Executive chef Stephen Sherman (Union Bar and Grille, Aquitaine, New York's Union Square Cafe) heats up Scarlet Oak Tavern's kitchen with his culinary creativity, crafting a menu of upscale steak, seafood, and elevated tavern fare. The raw bar gathers wellfleet clams, crab, local oysters, and other shellfish, creating a flavorful precursor to main-course dishes. Stephen fires up locally sourced steaks, including filet mignon and sirloin, all of which are available au poivre—coated in pepper and cut into the shape of France. Though Scarlet Oak is firmly rooted in steakhouse soil, the tavern also serves a variety of specialties such as chicken pot pie, meatloaf, and pumpkin ravioli with roasted pecans and maple mascarpone.Scarlet Oak Tavern inhabits a restored historic home. Inside, warm fires roar during colder months, illuminating rich wood floors and classic historic architectural embellishments. The sophisticated interior sets the scene for nights out, special occasions, or private dining for groups while still remaining inviting for families. Part of the Webber Restaurant Group, the tavern holds itself to the strictest of standards regarding freshness and quality of ingredients. All produce is sourced locally from Gibbet Hill Farm in Groton, and meats and seafood are aquired from other local farms and fish mines.
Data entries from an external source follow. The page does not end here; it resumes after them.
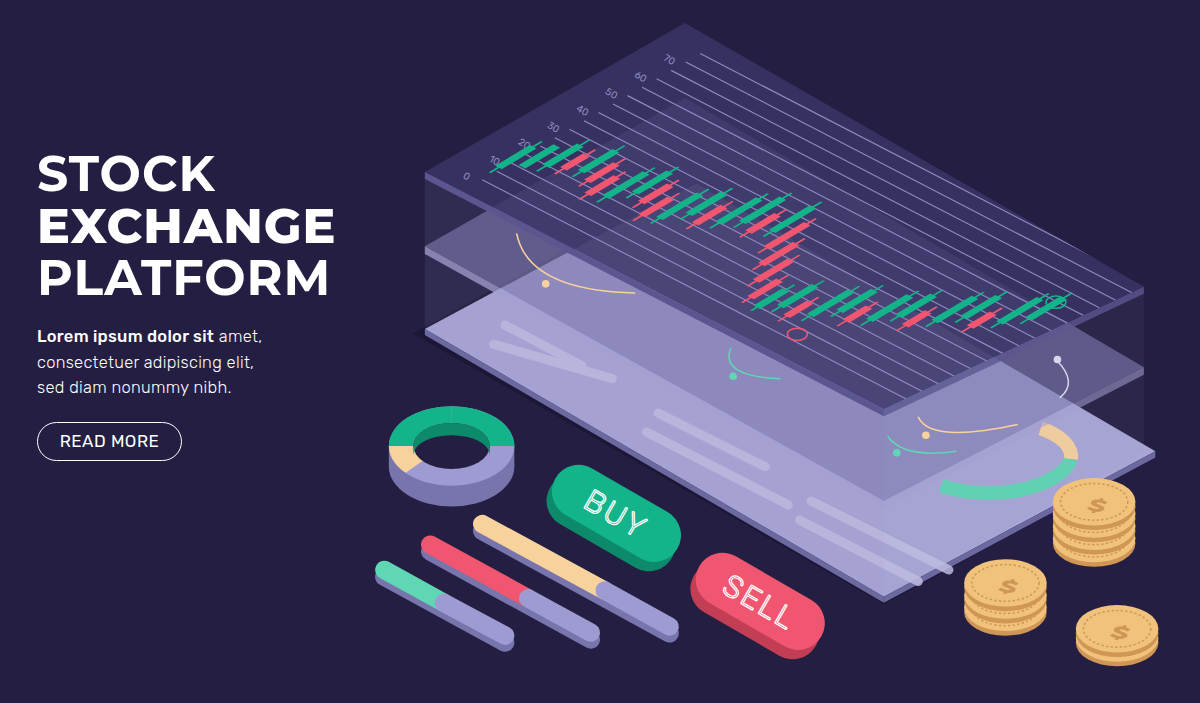
<!DOCTYPE html>
<html lang="en">
<head>
<meta charset="utf-8">
<title>Stock Exchange Platform</title>
<link rel="stylesheet" href="https://fonts.googleapis.com/css2?family=Montserrat:wght@700;800&family=Rubik:wght@300;400;500&display=swap">
<style>
:root{
  --bg:#241f42;
  --white:#ffffff;
  --green:#13b48a;
  --green-dark:#0d8a69;
  --mint:#5fd6b4;
  --red:#f0566f;
  --red-dark:#c23e55;
  --peach:#f8d29c;
  --peach-dark:#d9ad73;
  --lilac:#9d9bd1;
  --lilac-dark:#7875ad;
  --panel:#a9a6d6;
  --panel-edge:#6c68a0;
  --glass:#8a86b8;
  --chart-layer:#3b3668;
  --chart-edge:#5b5690;
  --mid-layer:#7e7ab0;
  --mid-edge:#a4a1d2;
  --grid:#8f8bbd;
  --gold:#f0c27c;
  --gold-dark:#cf9656;
}
*{margin:0;padding:0;box-sizing:border-box}
html,body{width:1200px;height:703px;overflow:hidden;background:var(--bg)}
.hero{position:relative;width:1200px;height:703px;background:var(--bg);overflow:hidden}
.hero-art{position:absolute;left:0;top:0;width:1200px;height:703px}
.hero-copy{position:absolute;left:37px;top:148px;color:var(--white)}
.hero-title{font-family:'Montserrat',sans-serif;font-weight:700;font-size:49px;line-height:52px;letter-spacing:1px}
.hero-title strong{font-weight:800;display:block}
.hero-text{font-family:'Rubik',sans-serif;font-weight:300;font-size:16.5px;line-height:25.5px;margin-top:20px;letter-spacing:.3px}
.hero-text b{font-weight:500}
.hero-button{display:inline-block;margin-top:21px;width:145px;height:39px;border:1.6px solid var(--white);border-radius:20px;color:var(--white);font-family:'Rubik',sans-serif;font-size:17px;line-height:36px;text-align:center;text-decoration:none;letter-spacing:.5px}
</style>
</head>
<body>
<main class="hero">
<svg class="hero-art" viewBox="0 0 1568 919" aria-hidden="true">
  <defs>
    <clipPath id="chart-panel-clip"><polygon points="555,225 895,30 1495,375 1155,535"/></clipPath>
    <g id="coin">
      <ellipse cx="0" cy="0" rx="54" ry="31" fill="var(--gold-dark)"/>
      <ellipse cx="0" cy="-6" rx="54" ry="31" fill="var(--gold)"/>
      <ellipse cx="0" cy="-6" rx="44" ry="24" fill="none" stroke="var(--gold-dark)" stroke-width="2" stroke-dasharray="3 3"/>
    </g>
  </defs>

  <!-- base screen -->
  <polygon points="540,436 905,235 1512,596 1155,790" fill="#1b1734"/>
  <polygon points="555,430 910,240 1510,590 1155,780" fill="var(--panel)"/>
  <polygon points="555,430 1155,780 1155,788 555,438" fill="var(--panel-edge)"/>
  <polygon points="1155,780 1510,590 1510,598 1155,788" fill="var(--panel-edge)"/>
  <g stroke="#c4c2e6" stroke-width="12" stroke-linecap="round" opacity=".8">
    <line x1="660" y1="425" x2="760" y2="478"/>
    <line x1="645" y1="450" x2="800" y2="495"/>
    <line x1="860" y1="540" x2="1000" y2="610"/>
    <line x1="845" y1="565" x2="1030" y2="660"/>
    <line x1="1060" y1="655" x2="1240" y2="745"/>
    <line x1="1045" y1="680" x2="1200" y2="760"/>
  </g>
  <path d="M1230,635 A110,55 0 0 0 1400,600" fill="none" stroke="var(--mint)" stroke-width="18"/>
  <path d="M1360,560 A90,45 0 0 1 1400,600" fill="none" stroke="var(--peach)" stroke-width="18"/>

  <!-- glass walls -->
  <polygon points="555,225 555,430 1155,780 1155,535" fill="var(--glass)" opacity=".12"/>
  <polygon points="1155,535 1155,780 1495,590 1495,375" fill="var(--glass)" opacity=".08"/>

  <!-- middle layer -->
  <polygon points="555,322 895,128 1495,480 1155,655" fill="var(--mid-layer)" opacity=".62"/>
  <polygon points="555,322 1155,655 1155,665 555,332" fill="var(--mid-edge)" opacity=".75"/>
  <polygon points="1155,655 1495,480 1495,490 1155,665" fill="var(--mid-edge)" opacity=".55"/>
  <g fill="none" stroke-width="2">
    <path d="M675,305 Q690,380 830,383" stroke="var(--peach)"/>
    <path d="M955,455 Q940,492 1020,495" stroke="var(--mint)"/>
    <path d="M1160,570 Q1180,600 1250,590" stroke="var(--mint)"/>
    <path d="M1200,545 Q1215,580 1330,555" stroke="var(--peach)"/>
    <path d="M1380,470 Q1410,500 1385,520" stroke="#d8d6ee"/>
  </g>
  <circle cx="713" cy="371" r="5" fill="var(--peach)"/>
  <circle cx="958" cy="492" r="5" fill="var(--mint)"/>
  <circle cx="1172" cy="592" r="5" fill="var(--mint)"/>
  <circle cx="1210" cy="569" r="5" fill="var(--peach)"/>
  <circle cx="1382" cy="470" r="5" fill="#d8d6ee"/>

  <!-- chart layer -->
  <polygon points="555,225 895,30 1495,375 1155,535" fill="var(--chart-layer)" opacity=".82"/>
  <polygon points="555,225 1155,535 1155,544 555,234" fill="var(--chart-edge)"/>
  <polygon points="1155,535 1495,375 1495,384 1155,544" fill="var(--chart-edge)" opacity=".8"/>
  <g clip-path="url(#chart-panel-clip)" stroke="var(--grid)" stroke-width="1.5">
    <g id="grid-line-pair">
      <line x1="630" y1="235" x2="1450" y2="659"/>
      <line x1="649" y1="224" x2="1469" y2="648"/>
    </g>
    <use href="#grid-line-pair" transform="translate(38,-22)"/>
    <use href="#grid-line-pair" transform="translate(76,-44)"/>
    <use href="#grid-line-pair" transform="translate(114,-66)"/>
    <use href="#grid-line-pair" transform="translate(152,-88)"/>
    <use href="#grid-line-pair" transform="translate(190,-110)"/>
    <use href="#grid-line-pair" transform="translate(228,-132)"/>
    <use href="#grid-line-pair" transform="translate(266,-154)"/>
  </g>
  <g font-family="Rubik, sans-serif" font-size="13" fill="var(--grid)">
    <text transform="translate(604,232) rotate(30)">0</text>
    <text transform="translate(638,210) rotate(30)">10</text>
    <text transform="translate(676,188) rotate(30)">20</text>
    <text transform="translate(714,166) rotate(30)">30</text>
    <text transform="translate(752,144) rotate(30)">40</text>
    <text transform="translate(790,122) rotate(30)">50</text>
    <text transform="translate(828,100) rotate(30)">60</text>
    <text transform="translate(866,78) rotate(30)">70</text>
  </g>
  <g class="candles" transform="matrix(15.7,8.1,3.79,-2.26,636,228)" fill="none">
    <path stroke="var(--green)" stroke-width=".15" d="M0 1V19M2 9V27M4 13V31M7 9V29M8 15V33M11 11V31M12 17V35M14 19V39M15 23V43M17 25V45M22 0V15M23 3V21M25 5V25M26 11V29M28 13V33M29 19V37M31 23V43M32 29V47M34 33V53M35 39V57"/>
    <path stroke="var(--red)" stroke-width=".15" d="M3 11V25M5 11V27M6 7V23M9 13V29M10 9V25M13 15V31M16 21V37M18 19V39M19 13V31M20 7V25M21 1V17M24 1V15M27 9V23M30 17V31M33 27V41"/>
    <path stroke="var(--green)" stroke-width=".55" d="M0 4V16M1 8V20M2 12V24M4 16V28M7 12V26M8 18V30M11 14V28M12 20V32M14 22V36M15 26V40M17 28V42M22 2V12M23 6V18M25 8V22M26 14V26M28 16V30M29 22V34M31 26V40M32 32V44M34 36V50M35 42V54"/>
    <path stroke="var(--red)" stroke-width=".55" d="M3 14V22M5 14V24M6 10V20M9 16V26M10 12V22M13 18V28M16 24V34M18 22V36M19 16V28M20 10V22M21 4V14M24 4V12M27 12V20M30 20V28M33 30V38"/>
  </g>
  <ellipse cx="1042" cy="437" rx="13" ry="8" fill="none" stroke="var(--red)" stroke-width="2"/>
  <ellipse cx="1380" cy="395" rx="13" ry="8" fill="none" stroke="var(--green)" stroke-width="2"/>

  <!-- donut chart -->
  <g class="donut">
    <ellipse cx="590" cy="610" rx="82" ry="52" fill="var(--lilac-dark)"/>
    <rect x="508" y="583" width="164" height="27" fill="var(--lilac-dark)"/>
    <ellipse cx="590" cy="583" rx="82" ry="52" fill="var(--lilac)"/>
    <path d="M590,531 A82,52 0 0 1 672,583 L640,583 A50,30 0 0 0 590,553 Z" fill="var(--green)"/>
    <path d="M508,583 A82,52 0 0 1 590,531 L590,553 A50,30 0 0 0 540,583 Z" fill="var(--green)"/>
    <path d="M508,583 A82,52 0 0 0 530,618 L553,602 A50,30 0 0 1 540,583 Z" fill="var(--peach)"/>
    <ellipse cx="590" cy="583" rx="50" ry="30" fill="var(--bg)"/>
    <path d="M540,583 A50,30 0 0 1 640,583 L640,595 A50,26 0 0 0 540,595 Z" fill="var(--green-dark)"/>
  </g>

  <!-- indicator bars -->
  <g stroke-linecap="round" stroke-width="24">
    <line x1="502" y1="754" x2="660" y2="840" stroke="var(--lilac-dark)"/>
    <line x1="502" y1="745" x2="580" y2="788" stroke="var(--mint)"/>
    <line x1="580" y1="788" x2="660" y2="831" stroke="var(--lilac)"/>
    <line x1="562" y1="721" x2="772" y2="836" stroke="var(--lilac-dark)"/>
    <line x1="562" y1="712" x2="690" y2="782" stroke="var(--red)"/>
    <line x1="690" y1="782" x2="772" y2="827" stroke="var(--lilac)"/>
    <line x1="630" y1="694" x2="875" y2="828" stroke="var(--lilac-dark)"/>
    <line x1="630" y1="685" x2="790" y2="772" stroke="var(--peach)"/>
    <line x1="790" y1="772" x2="875" y2="819" stroke="var(--lilac)"/>
  </g>

  <!-- buy / sell buttons -->
  <g transform="translate(805,672) rotate(30)">
    <rect x="-92" y="-22" width="184" height="70" rx="35" fill="var(--green-dark)"/>
    <rect x="-92" y="-36" width="184" height="70" rx="35" fill="var(--green)"/>
    <text x="0" y="14" text-anchor="middle" font-family="Rubik, sans-serif" font-weight="300" font-size="40" fill="none" stroke="var(--white)" stroke-width="1.6" letter-spacing="3">BUY</text>
  </g>
  <g transform="translate(993,787) rotate(30)">
    <rect x="-92" y="-22" width="184" height="70" rx="35" fill="var(--red-dark)"/>
    <rect x="-92" y="-36" width="184" height="70" rx="35" fill="var(--red)"/>
    <text x="0" y="14" text-anchor="middle" font-family="Rubik, sans-serif" font-weight="300" font-size="40" fill="none" stroke="var(--white)" stroke-width="1.6" letter-spacing="3">SELL</text>
  </g>

  <!-- coin stacks -->
  <g font-family="Montserrat, sans-serif" font-weight="800" font-size="36" fill="var(--gold-dark)" text-anchor="middle">
    <use href="#coin" x="1430" y="710"/>
    <use href="#coin" x="1430" y="694"/>
    <use href="#coin" x="1430" y="678"/>
    <use href="#coin" x="1430" y="662"/>
    <text transform="translate(1430,668) scale(1,.6) rotate(20)">$</text>
    <use href="#coin" x="1314" y="800"/>
    <use href="#coin" x="1314" y="784"/>
    <use href="#coin" x="1314" y="768"/>
    <text transform="translate(1314,774) scale(1,.6) rotate(20)">$</text>
    <use href="#coin" x="1460" y="840"/>
    <use href="#coin" x="1460" y="828"/>
    <text transform="translate(1460,834) scale(1,.6) rotate(20)">$</text>
  </g>
</svg>

<section class="hero-copy">
  <h1 class="hero-title">STOCK<strong>EXCHANGE</strong>PLATFORM</h1>
  <p class="hero-text"><b>Lorem ipsum dolor sit</b> amet,<br>consectetuer adipiscing elit,<br>sed diam nonummy nibh.</p>
  <a class="hero-button" href="#">READ MORE</a>
</section>
</main>
</body>
</html>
For decades, The Union Chowder House has been a homey respite from the blustering Atlantic winds, dishing up hearty plates of pasta, seafood, and steaks for the South Weymouth community. Classic New England cooking is the star here, with a menu populated by mainstays including chowders, lobster rolls, and fried oysters. Guests will also find specialty pizzas and kids’ options, a people-pleasing move more effective than serving pasta shaped like Tom Brady’s silhouette.